  1. Click the ad to opt in (using a Website Custom Audience)
  2. Get served an EXCLUSIVE Facebook advertising tip
  3. Those who viewed that tip would be served another (and another…)
  4. There’s a surprise for those who make it to the end

The audience was highly relevant. Those who participate would be the most engaged members of my fan base and website visiting community. Those who participate SHOULD be extremely engaged.

I decided to add a wrinkle to up the engagement even more and lower the waste: An opt-out.

I am running a second ad that looks like this…

Facebook Ads Experiment No More

If you don’t want to participate, I don’t want to waste money showing you the ads. This goes not only for the initial pool of people, but I also allow those who initially opted in to change their minds.

I know. This is beginning to sound a bit nuts. I am spending money to show exclusive content to a small number of people. I’m also spending money to ask people to opt out of seeing my ads.

But I have a theory. These are my most engaged users. The audience may not be huge, but they are the ones most likely to opt in and buy.

I’m not pushing anything in these tips. But each tip will include ads in the sidebar for my free ebook, Power Editor training course, one-on-one service and Power Hitters Club.

I’m tracking conversions for all of these things. I’m also using UTM parameters to track further in Google Analytics.

I am going to dump more than $3,000 into this experiment. Will it be worthwhile? We’ll see…

Early Results

So far, so good.

Here are the early stats on the people viewing Tip #1…

Facebook Ads Experiment Tip 1 Results

And here are the early stats on the people viewing Tip #2…

Facebook Ads Experiment Tip 2 Results

What’s even crazier about Tip #2 is that the CTR on mobile is 68%!

I know. It’s a small sample size. While I’m spending the bulk of my budget just getting people to participate, I’ve spent only a few dollars to drive participants to content.

But this is eye opening. We’re still talking about a total of 819 website clicks for about $15. That’s freaking ridiculous.

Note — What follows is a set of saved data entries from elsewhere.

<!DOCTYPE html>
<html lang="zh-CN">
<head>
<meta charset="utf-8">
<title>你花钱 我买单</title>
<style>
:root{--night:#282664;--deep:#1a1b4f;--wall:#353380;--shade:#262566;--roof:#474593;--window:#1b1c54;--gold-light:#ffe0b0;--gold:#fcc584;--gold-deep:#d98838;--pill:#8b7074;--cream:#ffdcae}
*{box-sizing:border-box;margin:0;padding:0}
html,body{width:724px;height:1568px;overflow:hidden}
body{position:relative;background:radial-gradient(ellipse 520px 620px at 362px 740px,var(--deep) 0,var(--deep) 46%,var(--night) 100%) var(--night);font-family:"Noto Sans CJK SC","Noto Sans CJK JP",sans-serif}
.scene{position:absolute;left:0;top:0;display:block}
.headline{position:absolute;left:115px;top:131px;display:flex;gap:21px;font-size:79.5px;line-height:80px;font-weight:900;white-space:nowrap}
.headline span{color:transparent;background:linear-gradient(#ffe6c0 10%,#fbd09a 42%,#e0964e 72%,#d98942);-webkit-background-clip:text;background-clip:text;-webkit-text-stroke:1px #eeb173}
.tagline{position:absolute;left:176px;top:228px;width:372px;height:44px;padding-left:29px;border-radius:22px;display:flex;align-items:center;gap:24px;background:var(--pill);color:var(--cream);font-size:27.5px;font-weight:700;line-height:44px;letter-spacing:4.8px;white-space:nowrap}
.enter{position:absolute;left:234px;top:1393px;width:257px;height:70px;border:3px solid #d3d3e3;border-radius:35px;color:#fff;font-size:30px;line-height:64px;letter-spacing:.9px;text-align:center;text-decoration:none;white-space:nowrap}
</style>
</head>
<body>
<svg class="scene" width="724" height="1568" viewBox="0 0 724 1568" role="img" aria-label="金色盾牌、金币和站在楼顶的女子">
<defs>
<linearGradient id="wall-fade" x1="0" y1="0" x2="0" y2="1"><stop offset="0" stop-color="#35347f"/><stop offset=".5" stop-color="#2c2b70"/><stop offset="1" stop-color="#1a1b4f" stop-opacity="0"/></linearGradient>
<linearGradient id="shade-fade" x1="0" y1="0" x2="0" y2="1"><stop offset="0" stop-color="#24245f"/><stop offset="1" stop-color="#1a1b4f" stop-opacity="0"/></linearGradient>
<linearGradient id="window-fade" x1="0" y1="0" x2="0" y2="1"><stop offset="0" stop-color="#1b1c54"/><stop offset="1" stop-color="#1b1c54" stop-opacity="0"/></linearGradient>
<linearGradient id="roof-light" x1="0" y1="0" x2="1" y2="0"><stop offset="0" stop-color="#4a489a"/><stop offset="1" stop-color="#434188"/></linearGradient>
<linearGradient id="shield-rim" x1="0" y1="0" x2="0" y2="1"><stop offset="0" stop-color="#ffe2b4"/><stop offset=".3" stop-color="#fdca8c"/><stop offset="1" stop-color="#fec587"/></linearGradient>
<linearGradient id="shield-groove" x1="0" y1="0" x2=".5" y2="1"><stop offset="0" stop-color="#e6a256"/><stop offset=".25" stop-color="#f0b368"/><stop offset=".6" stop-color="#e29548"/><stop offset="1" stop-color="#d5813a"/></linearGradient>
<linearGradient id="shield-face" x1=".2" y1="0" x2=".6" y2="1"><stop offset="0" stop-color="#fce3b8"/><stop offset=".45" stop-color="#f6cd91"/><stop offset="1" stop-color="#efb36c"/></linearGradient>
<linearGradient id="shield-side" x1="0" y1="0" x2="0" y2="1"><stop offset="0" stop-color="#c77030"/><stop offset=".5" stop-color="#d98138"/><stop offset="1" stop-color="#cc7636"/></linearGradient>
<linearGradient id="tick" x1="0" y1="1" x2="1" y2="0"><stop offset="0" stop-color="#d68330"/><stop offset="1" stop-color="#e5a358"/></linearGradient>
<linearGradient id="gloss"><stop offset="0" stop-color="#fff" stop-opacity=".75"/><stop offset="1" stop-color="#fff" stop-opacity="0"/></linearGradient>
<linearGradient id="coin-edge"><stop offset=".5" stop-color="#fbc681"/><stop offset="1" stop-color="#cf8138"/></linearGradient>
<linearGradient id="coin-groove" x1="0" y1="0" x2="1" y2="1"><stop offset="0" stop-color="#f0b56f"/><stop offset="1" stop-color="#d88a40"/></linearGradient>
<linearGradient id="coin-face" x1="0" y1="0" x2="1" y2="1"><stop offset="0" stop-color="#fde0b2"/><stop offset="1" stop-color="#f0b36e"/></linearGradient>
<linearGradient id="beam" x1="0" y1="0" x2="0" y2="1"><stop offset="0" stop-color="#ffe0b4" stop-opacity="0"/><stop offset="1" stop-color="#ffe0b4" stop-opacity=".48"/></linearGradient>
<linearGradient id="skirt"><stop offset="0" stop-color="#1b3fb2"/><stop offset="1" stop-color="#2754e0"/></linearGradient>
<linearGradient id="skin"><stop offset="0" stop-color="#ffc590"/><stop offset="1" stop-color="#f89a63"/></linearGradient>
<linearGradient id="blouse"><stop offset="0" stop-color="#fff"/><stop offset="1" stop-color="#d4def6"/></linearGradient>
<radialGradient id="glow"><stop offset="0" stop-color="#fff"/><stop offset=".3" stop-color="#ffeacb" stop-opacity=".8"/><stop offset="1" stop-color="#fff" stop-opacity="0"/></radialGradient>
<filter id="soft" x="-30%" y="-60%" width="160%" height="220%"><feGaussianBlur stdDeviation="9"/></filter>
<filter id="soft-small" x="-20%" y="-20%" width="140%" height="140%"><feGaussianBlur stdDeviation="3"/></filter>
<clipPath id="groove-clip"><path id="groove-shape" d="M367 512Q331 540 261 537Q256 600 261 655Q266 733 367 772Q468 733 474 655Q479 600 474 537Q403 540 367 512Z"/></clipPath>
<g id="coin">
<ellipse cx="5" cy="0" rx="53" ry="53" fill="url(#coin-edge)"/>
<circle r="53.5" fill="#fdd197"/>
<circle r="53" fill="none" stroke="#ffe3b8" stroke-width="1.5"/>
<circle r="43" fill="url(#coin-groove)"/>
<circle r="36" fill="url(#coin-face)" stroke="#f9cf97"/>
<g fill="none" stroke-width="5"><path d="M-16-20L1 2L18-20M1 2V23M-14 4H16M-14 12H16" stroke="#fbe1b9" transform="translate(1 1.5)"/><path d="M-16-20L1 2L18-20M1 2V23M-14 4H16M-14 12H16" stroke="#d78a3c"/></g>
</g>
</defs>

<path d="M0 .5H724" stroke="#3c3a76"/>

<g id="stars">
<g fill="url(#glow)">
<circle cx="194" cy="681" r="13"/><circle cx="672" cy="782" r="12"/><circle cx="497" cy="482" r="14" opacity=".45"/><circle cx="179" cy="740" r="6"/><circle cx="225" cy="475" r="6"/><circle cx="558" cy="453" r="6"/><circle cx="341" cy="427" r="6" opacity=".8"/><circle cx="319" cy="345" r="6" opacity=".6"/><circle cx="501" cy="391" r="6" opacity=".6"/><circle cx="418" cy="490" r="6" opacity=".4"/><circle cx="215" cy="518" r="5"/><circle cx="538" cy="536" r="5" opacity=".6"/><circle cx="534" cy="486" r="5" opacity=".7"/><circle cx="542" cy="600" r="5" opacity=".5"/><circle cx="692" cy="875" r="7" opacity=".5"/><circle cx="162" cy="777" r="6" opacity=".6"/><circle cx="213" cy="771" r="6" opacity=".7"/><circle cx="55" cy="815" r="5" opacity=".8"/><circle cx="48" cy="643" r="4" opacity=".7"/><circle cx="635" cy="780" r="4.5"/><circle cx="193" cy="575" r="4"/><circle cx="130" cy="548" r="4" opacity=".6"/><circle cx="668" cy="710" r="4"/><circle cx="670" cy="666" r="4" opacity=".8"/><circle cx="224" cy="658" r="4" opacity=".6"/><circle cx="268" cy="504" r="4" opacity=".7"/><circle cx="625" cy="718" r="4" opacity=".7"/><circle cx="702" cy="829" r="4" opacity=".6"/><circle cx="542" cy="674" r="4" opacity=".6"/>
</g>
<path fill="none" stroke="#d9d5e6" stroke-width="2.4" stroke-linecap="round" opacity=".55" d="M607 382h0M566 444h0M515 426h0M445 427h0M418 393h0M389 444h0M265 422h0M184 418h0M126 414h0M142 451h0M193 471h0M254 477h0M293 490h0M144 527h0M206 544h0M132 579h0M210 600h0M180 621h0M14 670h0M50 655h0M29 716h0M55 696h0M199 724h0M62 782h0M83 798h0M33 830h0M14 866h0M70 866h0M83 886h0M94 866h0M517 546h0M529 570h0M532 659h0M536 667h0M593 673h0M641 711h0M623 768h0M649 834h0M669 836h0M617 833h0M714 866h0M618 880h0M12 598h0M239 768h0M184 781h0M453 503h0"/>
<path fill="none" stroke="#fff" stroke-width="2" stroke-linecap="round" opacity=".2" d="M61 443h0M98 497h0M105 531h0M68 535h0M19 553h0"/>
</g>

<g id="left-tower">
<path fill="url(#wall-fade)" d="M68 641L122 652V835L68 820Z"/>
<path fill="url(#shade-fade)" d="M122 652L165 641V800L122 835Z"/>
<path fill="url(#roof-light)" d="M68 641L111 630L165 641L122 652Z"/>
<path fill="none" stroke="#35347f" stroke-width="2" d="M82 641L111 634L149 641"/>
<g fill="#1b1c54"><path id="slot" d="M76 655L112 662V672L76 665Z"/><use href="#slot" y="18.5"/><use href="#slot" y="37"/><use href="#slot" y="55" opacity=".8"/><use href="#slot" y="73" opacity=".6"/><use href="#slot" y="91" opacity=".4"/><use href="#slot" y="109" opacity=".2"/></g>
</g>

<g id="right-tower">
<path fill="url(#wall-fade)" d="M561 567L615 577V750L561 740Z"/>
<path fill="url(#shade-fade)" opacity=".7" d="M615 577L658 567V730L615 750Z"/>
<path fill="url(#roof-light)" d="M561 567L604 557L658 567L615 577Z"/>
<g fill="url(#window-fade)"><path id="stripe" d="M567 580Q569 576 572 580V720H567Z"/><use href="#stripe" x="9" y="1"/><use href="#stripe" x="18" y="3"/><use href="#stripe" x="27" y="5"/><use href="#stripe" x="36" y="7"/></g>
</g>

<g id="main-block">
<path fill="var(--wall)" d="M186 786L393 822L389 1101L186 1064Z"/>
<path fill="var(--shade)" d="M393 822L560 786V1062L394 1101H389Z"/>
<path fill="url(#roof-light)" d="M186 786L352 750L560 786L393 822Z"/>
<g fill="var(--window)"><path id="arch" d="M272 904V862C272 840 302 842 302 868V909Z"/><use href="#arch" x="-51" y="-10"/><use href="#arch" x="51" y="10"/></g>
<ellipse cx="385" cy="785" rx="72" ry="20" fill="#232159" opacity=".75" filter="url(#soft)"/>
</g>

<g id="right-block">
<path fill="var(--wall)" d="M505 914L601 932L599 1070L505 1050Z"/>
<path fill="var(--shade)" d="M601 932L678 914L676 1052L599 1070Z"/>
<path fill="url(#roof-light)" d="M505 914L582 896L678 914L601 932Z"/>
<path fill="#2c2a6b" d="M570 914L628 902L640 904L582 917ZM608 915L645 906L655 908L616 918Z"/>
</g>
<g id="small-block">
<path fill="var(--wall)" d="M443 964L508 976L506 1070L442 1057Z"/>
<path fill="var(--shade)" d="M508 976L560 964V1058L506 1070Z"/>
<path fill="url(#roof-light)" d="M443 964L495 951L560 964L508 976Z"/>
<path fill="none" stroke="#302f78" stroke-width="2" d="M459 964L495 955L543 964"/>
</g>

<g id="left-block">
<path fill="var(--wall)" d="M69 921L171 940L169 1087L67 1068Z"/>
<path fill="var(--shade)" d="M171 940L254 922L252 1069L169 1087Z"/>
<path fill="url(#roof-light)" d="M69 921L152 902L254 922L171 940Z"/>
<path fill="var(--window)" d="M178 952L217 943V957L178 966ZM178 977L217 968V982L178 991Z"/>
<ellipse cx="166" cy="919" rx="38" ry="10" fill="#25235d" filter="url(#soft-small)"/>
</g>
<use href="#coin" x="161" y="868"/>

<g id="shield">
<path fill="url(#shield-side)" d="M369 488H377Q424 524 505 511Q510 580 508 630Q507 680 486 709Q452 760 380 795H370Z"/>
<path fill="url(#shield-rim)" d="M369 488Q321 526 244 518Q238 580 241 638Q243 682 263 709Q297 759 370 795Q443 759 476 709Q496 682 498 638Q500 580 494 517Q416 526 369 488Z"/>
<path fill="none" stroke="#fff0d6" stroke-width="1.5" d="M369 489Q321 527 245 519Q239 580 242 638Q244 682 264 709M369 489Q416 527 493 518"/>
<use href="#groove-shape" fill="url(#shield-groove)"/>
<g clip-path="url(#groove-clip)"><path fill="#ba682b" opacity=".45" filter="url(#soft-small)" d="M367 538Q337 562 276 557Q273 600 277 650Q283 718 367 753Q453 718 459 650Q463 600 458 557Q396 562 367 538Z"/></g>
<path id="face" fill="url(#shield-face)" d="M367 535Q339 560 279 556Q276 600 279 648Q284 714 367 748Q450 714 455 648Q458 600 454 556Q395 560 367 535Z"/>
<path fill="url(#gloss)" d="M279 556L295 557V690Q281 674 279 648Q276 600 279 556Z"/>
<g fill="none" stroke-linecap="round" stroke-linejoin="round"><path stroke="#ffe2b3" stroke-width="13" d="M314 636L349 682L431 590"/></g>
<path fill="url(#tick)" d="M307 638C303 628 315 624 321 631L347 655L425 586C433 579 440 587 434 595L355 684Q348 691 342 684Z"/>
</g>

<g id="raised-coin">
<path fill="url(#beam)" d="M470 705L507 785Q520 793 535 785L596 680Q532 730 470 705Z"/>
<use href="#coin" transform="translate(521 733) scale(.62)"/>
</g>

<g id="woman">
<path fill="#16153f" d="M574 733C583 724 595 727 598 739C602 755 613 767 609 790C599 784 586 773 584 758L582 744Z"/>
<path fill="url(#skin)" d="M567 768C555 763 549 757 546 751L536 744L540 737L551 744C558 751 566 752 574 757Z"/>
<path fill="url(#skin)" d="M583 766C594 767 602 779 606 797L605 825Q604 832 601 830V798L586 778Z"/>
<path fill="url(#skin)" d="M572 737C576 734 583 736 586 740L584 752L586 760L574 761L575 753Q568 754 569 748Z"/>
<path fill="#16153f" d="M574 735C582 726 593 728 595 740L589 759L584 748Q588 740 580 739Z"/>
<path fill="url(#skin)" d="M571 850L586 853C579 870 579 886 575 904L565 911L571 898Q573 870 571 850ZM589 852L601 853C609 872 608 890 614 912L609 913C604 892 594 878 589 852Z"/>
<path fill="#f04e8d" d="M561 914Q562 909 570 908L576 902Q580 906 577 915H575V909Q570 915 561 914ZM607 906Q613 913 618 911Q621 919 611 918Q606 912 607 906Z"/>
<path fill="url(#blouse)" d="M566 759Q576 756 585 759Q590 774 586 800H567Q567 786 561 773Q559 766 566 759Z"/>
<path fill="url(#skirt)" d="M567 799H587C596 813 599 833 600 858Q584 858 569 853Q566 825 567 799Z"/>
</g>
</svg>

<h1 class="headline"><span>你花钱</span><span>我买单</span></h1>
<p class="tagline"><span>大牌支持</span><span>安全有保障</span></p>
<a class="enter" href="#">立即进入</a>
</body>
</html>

The entire campaign has also resulted in 213 conversions worth $1,041 (Editor’s Note: as of the second tip being published). Most of those conversions are free opt-ins, but we know there is long-tail value there, too.

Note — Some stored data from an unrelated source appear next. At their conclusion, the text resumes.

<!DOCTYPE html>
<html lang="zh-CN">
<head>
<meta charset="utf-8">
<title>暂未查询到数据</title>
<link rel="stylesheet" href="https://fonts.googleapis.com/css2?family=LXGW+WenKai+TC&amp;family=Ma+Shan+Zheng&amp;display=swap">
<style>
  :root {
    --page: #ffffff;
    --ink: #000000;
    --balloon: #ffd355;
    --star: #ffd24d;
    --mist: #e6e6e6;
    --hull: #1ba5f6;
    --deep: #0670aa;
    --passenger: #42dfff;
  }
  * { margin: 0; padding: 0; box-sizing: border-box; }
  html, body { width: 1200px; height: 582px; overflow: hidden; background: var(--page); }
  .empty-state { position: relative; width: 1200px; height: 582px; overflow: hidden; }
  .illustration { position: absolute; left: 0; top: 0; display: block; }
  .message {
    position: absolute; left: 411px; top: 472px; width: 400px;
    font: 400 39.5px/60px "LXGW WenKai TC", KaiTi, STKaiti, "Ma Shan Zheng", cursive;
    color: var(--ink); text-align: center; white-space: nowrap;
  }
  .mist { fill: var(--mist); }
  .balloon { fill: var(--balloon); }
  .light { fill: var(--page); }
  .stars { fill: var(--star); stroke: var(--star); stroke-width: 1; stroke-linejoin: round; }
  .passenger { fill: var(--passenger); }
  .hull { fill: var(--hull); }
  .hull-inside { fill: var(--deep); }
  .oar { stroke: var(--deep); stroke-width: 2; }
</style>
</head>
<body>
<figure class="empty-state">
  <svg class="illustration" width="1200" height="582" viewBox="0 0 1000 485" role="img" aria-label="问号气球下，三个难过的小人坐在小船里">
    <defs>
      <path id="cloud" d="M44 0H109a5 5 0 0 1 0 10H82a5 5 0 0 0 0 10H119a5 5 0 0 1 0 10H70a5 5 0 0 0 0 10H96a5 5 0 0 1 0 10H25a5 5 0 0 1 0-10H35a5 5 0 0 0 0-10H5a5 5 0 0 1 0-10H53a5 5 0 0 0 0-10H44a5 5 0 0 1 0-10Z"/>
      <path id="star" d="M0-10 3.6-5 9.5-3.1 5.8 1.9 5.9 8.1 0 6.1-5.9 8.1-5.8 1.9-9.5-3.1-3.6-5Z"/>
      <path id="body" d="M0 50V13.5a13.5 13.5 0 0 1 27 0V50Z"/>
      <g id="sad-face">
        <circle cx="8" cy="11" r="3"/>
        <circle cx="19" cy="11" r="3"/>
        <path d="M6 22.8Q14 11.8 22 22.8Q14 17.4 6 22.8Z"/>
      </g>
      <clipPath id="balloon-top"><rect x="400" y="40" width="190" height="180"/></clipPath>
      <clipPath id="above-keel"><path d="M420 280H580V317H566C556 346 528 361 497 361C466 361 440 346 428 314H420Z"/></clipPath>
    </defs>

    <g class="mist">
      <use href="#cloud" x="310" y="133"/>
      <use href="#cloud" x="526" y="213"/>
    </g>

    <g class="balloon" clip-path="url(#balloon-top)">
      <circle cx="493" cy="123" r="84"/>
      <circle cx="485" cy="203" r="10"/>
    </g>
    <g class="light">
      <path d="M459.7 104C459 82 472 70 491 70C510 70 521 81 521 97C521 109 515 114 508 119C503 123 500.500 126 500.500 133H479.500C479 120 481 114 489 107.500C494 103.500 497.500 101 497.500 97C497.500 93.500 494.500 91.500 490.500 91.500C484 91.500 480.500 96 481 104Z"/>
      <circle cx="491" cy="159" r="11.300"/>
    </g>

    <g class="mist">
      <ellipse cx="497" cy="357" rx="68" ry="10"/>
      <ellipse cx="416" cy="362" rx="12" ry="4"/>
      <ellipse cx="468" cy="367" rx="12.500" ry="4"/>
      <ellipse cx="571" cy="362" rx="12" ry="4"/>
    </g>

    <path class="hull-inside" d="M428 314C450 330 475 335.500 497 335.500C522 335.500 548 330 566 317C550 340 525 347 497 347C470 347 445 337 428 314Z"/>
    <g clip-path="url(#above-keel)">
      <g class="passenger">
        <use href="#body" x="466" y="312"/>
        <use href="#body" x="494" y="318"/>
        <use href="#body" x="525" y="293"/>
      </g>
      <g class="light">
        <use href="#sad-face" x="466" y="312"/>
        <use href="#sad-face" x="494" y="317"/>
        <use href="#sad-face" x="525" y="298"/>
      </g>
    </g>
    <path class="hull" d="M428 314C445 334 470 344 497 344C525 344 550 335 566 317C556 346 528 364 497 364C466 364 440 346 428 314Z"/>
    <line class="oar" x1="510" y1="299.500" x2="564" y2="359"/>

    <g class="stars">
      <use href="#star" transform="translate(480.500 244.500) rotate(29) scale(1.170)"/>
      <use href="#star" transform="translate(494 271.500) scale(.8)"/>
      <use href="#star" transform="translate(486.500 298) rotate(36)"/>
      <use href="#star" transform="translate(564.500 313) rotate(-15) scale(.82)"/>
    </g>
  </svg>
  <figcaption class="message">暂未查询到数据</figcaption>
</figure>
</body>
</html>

And Here Are the Tips

Okay, so now you understand what this experiment was all about. Once a user opted in to participate in the experiment (by clicking a particular link) they were served a constant stream of tips.

Following are those tips…